BCS is a registered charity: No 292786
29 - 30 October 2009, London, UK
The next generation of interactive technologies will be dominated by touch, gesture and other forms of movement. Collectively we refer to these as expressive interactions.
Tracking technologies are increasingly able to locate and follow people as they move through, or gesture in 3D space. Multi-touch surfaces and proximity sensing are set to be commonplace in business and leisure environments. New forms of 2D gestural interactions are emerging in different cultural settings. The next generation pico projectors promise to turn any surface into a re-configurable interactive device. Mobile devices enable expressive interactions with public displays changing the language and nature of interaction, particularly outside Europe and the USA.
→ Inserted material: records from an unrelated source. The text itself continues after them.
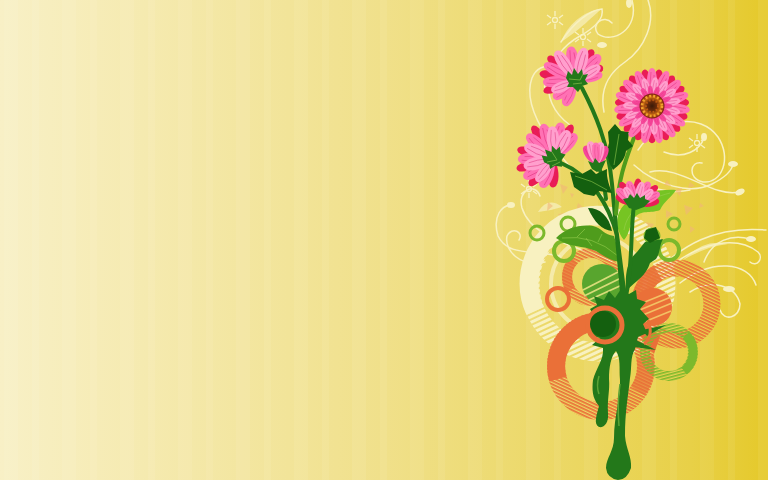
<!DOCTYPE html>
<html lang="en">
<head>
<meta charset="utf-8">
<title>Gerbera bouquet wallpaper</title>
<style>
:root{--cream:#f8f1c0;--orange:#ea7038;--leaf:#23781a;--dark:#14600f;--mid:#4f9c1c;--lime:#76c423;--pink:#ff71b4;--blush:#ff9fcd;--red:#ea1c55;--rose:#f6479a}
html,body{margin:0;height:100%;overflow:hidden}
svg.wallpaper{display:block;width:768px;height:480px}
.swirls{fill:none;stroke:var(--cream);stroke-width:1.5;stroke-linecap:round}
.buds{fill:var(--cream)}
.rings{fill:none}
.stems{fill:none;stroke:var(--leaf);stroke-width:4;stroke-linecap:round}
.leaf{fill:var(--leaf)}.dark{fill:var(--dark)}.mid{fill:var(--mid)}.lime{fill:var(--lime)}
.vein{fill:none;stroke:#9bd052;stroke-width:.8;opacity:.7}
.pink{fill:var(--pink)}.blush{fill:var(--blush)}.red{fill:var(--red)}.rose{fill:var(--rose)}
</style>
</head>
<body>
<svg class="wallpaper" viewBox="0 0 768 480" role="img" aria-label="Pink gerbera flowers with rings and swirls on a yellow background">
<defs>
<linearGradient id="sun"><stop offset="0" stop-color="#f8f0c6"/><stop offset=".25" stop-color="#f4e8a8"/><stop offset=".5" stop-color="#f0e08a"/><stop offset=".75" stop-color="#ebd762"/><stop offset=".9" stop-color="#e8d047"/><stop offset="1" stop-color="#e5c92a"/></linearGradient>
<pattern id="bands" width="58" height="480" patternUnits="userSpaceOnUse"><path d="M4 0h14v480H4zM32 0h7v480h-7z" fill="#fff" opacity=".06"/></pattern>
<pattern id="hatch-orange" width="3" height="3" patternUnits="userSpaceOnUse" patternTransform="rotate(25)"><rect width="3" height="1.7" fill="#ea7038"/></pattern>
<pattern id="hatch-green" width="3" height="3" patternUnits="userSpaceOnUse" patternTransform="rotate(-15)"><rect width="3" height="1.6" fill="#7cb92c"/></pattern>
<pattern id="hatch-cream" width="5" height="5" patternUnits="userSpaceOnUse" patternTransform="rotate(-25)"><rect width="5" height="3" fill="#f8f1c0"/></pattern>
<radialGradient id="eye"><stop offset="0" stop-color="#3a1a08"/><stop offset=".4" stop-color="#6b2c0a"/><stop offset=".7" stop-color="#c86a14"/><stop offset="1" stop-color="#7a1f10"/></radialGradient>
<g id="petal"><path d="M0 0C-5-10-7-27-3-36Q0-40 3-36C7-27 5-10 0 0Z"/><path d="M-1-8Q-3-22-1-34M1.500-8Q3-20 2-31" fill="none" stroke="#d82572" stroke-width=".7" opacity=".6"/></g>
<g id="sparkle" fill="none" stroke="#f8f1c0" stroke-width="1.300"><circle r="2.500"/><path d="M0-4V-9M0 4V9M4-2L8-5M-4-2L-8-5M4 2L8 5M-4 2L-8 5"/></g>
<path id="calyx" d="M-10-3L-8-10L-4-6L-2-13L2-7L6-12L7-6L12-7L9-1L12 3L6 5L2 11L-3 6L-9 6L-7 2Z"/>
<g id="whorl">
<use href="#petal"/><use href="#petal" transform="rotate(24)"/><use href="#petal" transform="rotate(48)"/><use href="#petal" transform="rotate(72)"/><use href="#petal" transform="rotate(96)"/><use href="#petal" transform="rotate(120)"/><use href="#petal" transform="rotate(144)"/><use href="#petal" transform="rotate(168)"/><use href="#petal" transform="rotate(192)"/><use href="#petal" transform="rotate(216)"/><use href="#petal" transform="rotate(240)"/><use href="#petal" transform="rotate(264)"/><use href="#petal" transform="rotate(288)"/><use href="#petal" transform="rotate(312)"/><use href="#petal" transform="rotate(336)"/>
</g>
</defs>

<rect id="background" width="768" height="480" fill="url(#sun)"/>
<rect width="768" height="480" fill="url(#bands)"/>

<g class="swirls" id="swirl-lines">
<path d="M608 200C560 165 520 110 532 78C540 58 566 66 560 84C556 96 542 94 545 83"/>
<path d="M570 125C535 100 545 55 580 36C596 27 604 18 602 9C590 10 574 22 561 42"/>
<path d="M632 0C640 30 612 44 598 34C590 24 604 14 612 23"/>
<path d="M648 0C656 22 645 48 625 62C606 75 600 92 604 112"/>
<path d="M638 150C660 118 700 112 718 137C732 158 722 184 703 182C687 179 690 160 702 163"/>
<path d="M634 165C656 185 690 195 712 184C726 177 732 170 733 164"/>
<path d="M650 172C680 164 712 198 739 192"/>
<path d="M664 152C684 160 700 150 704 138"/>
<path d="M612 262C580 246 532 240 522 208C517 190 535 182 540 196"/>
<path d="M560 256C530 250 508 256 498 236C492 216 502 205 512 205"/>
<path d="M545 262C520 268 504 250 507 236C512 226 524 232 519 240"/>
<path d="M640 290C680 240 720 226 766 230"/>
<path d="M664 272C700 240 738 236 758 252C764 258 757 268 750 262"/>
<path d="M680 283C712 258 748 262 756 285"/>
<path d="M690 292C712 278 736 286 740 304C740 318 724 322 720 310"/>
<path d="M704 262C712 240 732 234 750 239"/>
<path d="M630 190C646 180 662 196 690 190"/>
</g>
<g class="buds">
<ellipse cx="733" cy="164" rx="5" ry="3"/><ellipse cx="740" cy="192" rx="5" ry="3" transform="rotate(-25 740 192)"/><ellipse cx="629" cy="3" rx="3" ry="5"/><ellipse cx="602" cy="45" rx="5" ry="3"/><ellipse cx="548" cy="84" rx="4" ry="3"/><ellipse cx="704" cy="137" rx="3" ry="4"/><ellipse cx="751" cy="239" rx="5" ry="3"/><ellipse cx="511" cy="205" rx="4" ry="3"/><ellipse cx="729" cy="289" rx="6" ry="3"/>
<path d="M561 42C570 20 588 10 602 9C592 16 583 28 561 42ZM683 260Q704 238 728 244Q707 246 683 260ZM538 212Q548 196 562 207Q550 211 538 212Z" opacity=".7"/>
</g>
<use href="#sparkle" x="555" y="20"/><use href="#sparkle" x="583" y="37"/><use href="#sparkle" x="665" y="122"/><use href="#sparkle" x="697" y="143"/><use href="#sparkle" x="529" y="189"/>
<g id="confetti" fill="#f2b678" opacity=".6">
<path d="M560 184l8 3-5 7zM548 202l5 4-6 5zM674 190l8-2-2 8zM690 182l5 4-7 2zM684 205l9 3-7 7zM667 180l4 6-7-1zM578 203l6 5-8 3zM666 210l7 4-7 4zM690 226l5 3-5 4zM558 214l7-1-3 7zM645 222l9 2-5 8zM570 193l4 1-2 4zM700 203l4 3-5 2z"/>
</g>

<g class="rings">
<circle cx="598" cy="284" r="68" stroke="url(#hatch-cream)" stroke-width="19"/>
<path d="M535 311A68 68 0 0 1 622 220" stroke="#f8f1c0" stroke-width="19"/>
<circle cx="598" cy="284" r="47" stroke="#f8f1c0" stroke-width="4" opacity=".75"/>
<circle cx="591" cy="277" r="24" stroke="url(#hatch-orange)" stroke-width="10"/>
<path d="M571 290A24 24 0 0 1 574 260" stroke="#ea7038" stroke-width="10" opacity=".75"/>
<circle cx="676" cy="304" r="36" stroke="url(#hatch-orange)" stroke-width="17"/>
<path d="M640 300A36 36 0 0 1 658 273" stroke="#ea7038" stroke-width="17" opacity=".85"/>
<path d="M640 304A36 36 0 0 0 660 336L654 354L636 330Z" fill="#ea7038"/>
<circle cx="601" cy="366" r="45" stroke="url(#hatch-orange)" stroke-width="18"/>
<path d="M558 379A45 45 0 0 1 614 323" stroke="#ea7038" stroke-width="18"/>
<path d="M645 357A45 45 0 0 1 638 391" stroke="#ea7038" stroke-width="17" opacity=".65"/>
<circle cx="669" cy="352" r="24" stroke="url(#hatch-green)" stroke-width="10"/>
<path d="M686 335A24 24 0 0 1 684 371" stroke="#7cb92c" stroke-width="9"/>
</g>
<g id="striped-discs">
<circle cx="602" cy="284" r="20" fill="#58a52e"/>
<path d="M583 290L618 272M584 296L621 278M589 300L622 285" stroke="#d8dc79" stroke-width="1.800"/>
<circle cx="653" cy="307" r="19" fill="#ea7038"/>
<path d="M635 306L667 293M635 312L671 297M638 317L672 303M644 322L671 311" stroke="#f3c163" stroke-width="1.600"/>
</g>
<g class="rings" stroke="#7cb92c" stroke-width="4">
<circle cx="537" cy="233" r="7" stroke-width="3"/><circle cx="564" cy="251" r="10"/><circle cx="568" cy="224" r="7" stroke-width="3"/><circle cx="669" cy="250" r="10"/><circle cx="674" cy="224" r="6" stroke-width="3"/><circle cx="652" cy="236" r="7" stroke-width="3"/><circle cx="558" cy="299" r="11" stroke="#ea7038"/>
</g>

<g id="leaves">
<path class="lime" d="M624 240C612 225 617 207 630 201C645 193 658 189 676 190C671 198 665 200 660 210C650 214 642 209 634 218C629 225 630 234 624 240Z"/>
<path class="mid" d="M556 238C566 228 580 224 593 226C602 228 604 235 614 236L622 262C612 262 604 256 596 251C582 245 570 248 556 238Z"/>
<path class="vein" d="M562 238Q593 234 618 256M577 237L585 229M586 238L592 246M598 242L602 234"/>
<path class="vein" d="M624 230C628 207 648 199 670 193"/>
<path class="leaf" d="M626 291C625 273 627 261 637 252L645 242L663 239C659 246 661 251 656 259L650 263C646 276 637 280 626 291Z"/>
<path class="dark" d="M588 208C600 208 609 216 612 231C602 230 594 222 588 208ZM646 230L656 227L660 238L650 243L644 238Z"/>
</g>
<g class="stems" id="flower-stems">
<path d="M582 88C595 113 608 142 612 184Q617 238 622 292"/>
<path d="M635 135C627 157 619 173 616 214" stroke="#4f9c1c"/>
<path d="M561 163C592 176 609 206 617 235L624 290"/>
<path d="M597 162Q604 179 606 199"/>
<path d="M634 205C630 235 633 264 626 296"/>
</g>
<g id="upper-leaves">
<path class="dark" d="M613 170C606 158 607 150 609 143L608 132L615 124L621 131L629 132L628 140L633 146L626 151C625 160 619 165 613 170Z"/>
<path class="dark" d="M570 172L582 174L591 169L596 174L607 169C606 178 610 187 612 193L599 191L594 196L584 194L574 187Z"/>
<path class="vein" d="M614 165L619 134M575 176Q592 180 607 190"/>
</g>

<g class="leaf" id="splat-and-drips">
<path d="M590 309L597 305L594 296L604 300L609 291L615 298L621 289L629 294L636 290L637 299L646 302L640 309L649 319L643 324L647 333L638 337L635 349C630 357 632 368 630 378C628 398 625 411 625 436C626 449 632 457 631 468Q627 480 618 480Q607 478 606 468C606 458 614 451 614 438C614 416 621 397 620 380C619 367 621 359 616 351C611 356 609 367 609 379C610 391 607 399 608 413C609 423 604 428 599 427C593 424 597 414 599 406C592 398 592 389 593 380C596 368 604 360 603 348L592 345L600 338L588 335L594 327L587 321L595 317Z"/>
<path d="M642 330L666 325L647 336ZM636 340L656 350L634 347Z"/>
<path d="M620 384Q617 404 619 426M599 376Q596 386 599 394" fill="none" stroke="#5ba336" stroke-width="1.500"/>
</g>
<g id="splat-ring">
<circle cx="605" cy="325" r="17" fill="none" stroke="#ea7038" stroke-width="5"/>
<circle class="dark" cx="603" cy="324" r="13"/>
<path d="M648 320Q654 336 644 344" fill="none" stroke="#ea7038" stroke-width="3"/>
</g>

<g id="flower-top-left" transform="translate(576 81)">
<g class="red"><use href="#petal" transform="rotate(-108) scale(.9)"/><use href="#petal" transform="rotate(-78) scale(1 .98)"/><use href="#petal" transform="rotate(-49) scale(1 .98)"/><use href="#petal" transform="rotate(28) scale(1 .94)"/><use href="#petal" transform="rotate(62) scale(1 .8)"/></g>
<g class="pink"><use href="#petal" transform="rotate(-155) scale(1.100 .72)"/><use href="#petal" transform="rotate(-128) scale(1.100 .75)"/><use href="#petal" transform="rotate(-92) scale(1.100 .87)"/><use href="#petal" transform="rotate(-62) scale(1.100 .95)"/><use href="#petal" transform="rotate(-9) scale(1.200 .92)"/><use href="#petal" transform="rotate(43) scale(1.200 .93)"/><use href="#petal" transform="rotate(75) scale(1 .72)"/></g>
<g class="blush"><use href="#petal" transform="rotate(-112) scale(1 .7)"/><use href="#petal" transform="rotate(-34) scale(1.200 .95)"/><use href="#petal" transform="rotate(15) scale(1.200 .9)"/><use href="#petal" transform="rotate(58) scale(1 .75)"/></g>
<use class="leaf" href="#calyx"/><path d="M-7-2L4-1L7-7M-3 3L6 2" fill="none" stroke="#69a93c"/>
</g>

<g id="flower-open" transform="translate(652 106)">
<g class="red" transform="rotate(12) scale(.98)"><use href="#whorl"/></g>
<g class="pink"><use href="#whorl"/></g>
<g class="blush" transform="rotate(7) scale(.76)"><use href="#whorl"/></g>
<g class="rose" transform="rotate(18) scale(.54)"><use href="#whorl"/></g>
<circle r="12.500" fill="url(#eye)"/>
<circle r="10" fill="none" stroke="#f2a52c" stroke-width="2.500" stroke-dasharray="2 2"/><circle r="6" fill="none" stroke="#bf5a12" stroke-width="2" stroke-dasharray="1.500 2"/>
</g>

<g id="flower-left" transform="translate(554 159)">
<g class="red"><use href="#petal" transform="rotate(-137) scale(1 .95)"/><use href="#petal" transform="rotate(-105) scale(1 1.020)"/><use href="#petal" transform="rotate(-75)"/><use href="#petal" transform="rotate(-33) scale(1 1.040)"/><use href="#petal" transform="rotate(28) scale(1 1.020)"/><use href="#petal" transform="rotate(-178) scale(1 .75)"/></g>
<g class="pink"><use href="#petal" transform="rotate(-157) scale(1.200 .82)"/><use href="#petal" transform="rotate(-122) scale(1.200 .94)"/><use href="#petal" transform="rotate(-90) scale(1.200 .95)"/><use href="#petal" transform="rotate(-48) scale(1.200 .96)"/><use href="#petal" transform="rotate(-18) scale(1.200 .97)"/><use href="#petal" transform="rotate(11) scale(1.200 .98)"/><use href="#petal" transform="rotate(42) scale(1.200 .88)"/></g>
<g class="blush"><use href="#petal" transform="rotate(-104) scale(1.200 .82)"/><use href="#petal" transform="rotate(-66) scale(1.200 .85)"/><use href="#petal" transform="rotate(-3) scale(1.200 .86)"/><use href="#petal" transform="rotate(27) scale(1.200 .84)"/><use href="#petal" transform="rotate(-142) scale(1 .75)"/></g>
<use class="leaf" href="#calyx" transform="rotate(-35)"/><path d="M-7 3L3 1L-2-7M-2 7L6 3" fill="none" stroke="#69a93c"/>
</g>

<g id="bud" transform="translate(597 166)">
<g class="rose"><use href="#petal" transform="rotate(-32) scale(.9 .62)"/><use href="#petal" transform="rotate(26) scale(.9 .58)"/></g>
<g class="blush"><use href="#petal" transform="rotate(-17) scale(.9 .68)"/><use href="#petal" transform="rotate(10) scale(.9 .64)"/></g>
<use class="pink" href="#petal" transform="rotate(-3) scale(.8 .62)"/>
<path class="leaf" d="M-9-5L-4-3L-2-8L2-3L9-6L5 3L0 6L-5 3Z"/>
</g>

<g id="flower-small" transform="translate(636 205)">
<g class="red"><use href="#petal" transform="rotate(-66) scale(.8 .58)"/><use href="#petal" transform="rotate(-35) scale(.8 .73)"/><use href="#petal" transform="rotate(5) scale(.8 .7)"/><use href="#petal" transform="rotate(48) scale(.8 .76)"/><use href="#petal" transform="rotate(80) scale(.8 .62)"/></g>
<g class="pink"><use href="#petal" transform="rotate(-50) scale(.9 .67)"/><use href="#petal" transform="rotate(-18) scale(.9 .66)"/><use href="#petal" transform="rotate(30) scale(.9 .7)"/><use href="#petal" transform="rotate(63) scale(.9 .7)"/></g>
<g class="blush"><use href="#petal" transform="rotate(-33) scale(.8 .56)"/><use href="#petal" transform="rotate(15) scale(.8 .63)"/><use href="#petal" transform="rotate(48) scale(.8 .6)"/></g>
<path class="leaf" d="M-13-6L-8-7L-6-11L-2-7L1-12L4-7L9-10L9-6L14-4L8 2L0 5L-7 3Z"/>
</g>
</svg>
</body>
</html>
The opportunities presented by these developments go far beyond iPhone apps, Wii games and photo applications on multi-touch tables. Large numbers of people who have previously been excluded from the digital economy have the potential to be empowered. The tyranny of the western keyboard and rectangular screen can be replaced by new forms of interaction that are much more intuitive and expressive. This in turn will democratize access to a wide range of new services, cutting across language, literacy and other barriers.
The technology drivers for this change come at an opportune moment for the world as it grapples with the sustainability agenda and enabling inclusivity. Interaction design must address the social, cultural, economic and environmental impact that it is having and develop methods to ensure sustainable designs. Technologies providing ubiquitous mobile access and intuitive interactions can be harnessed to enable a more inclusive approach, empowering people who are economically, educationally or physically challenged. Thus the digital economy can be opened up to a wider world.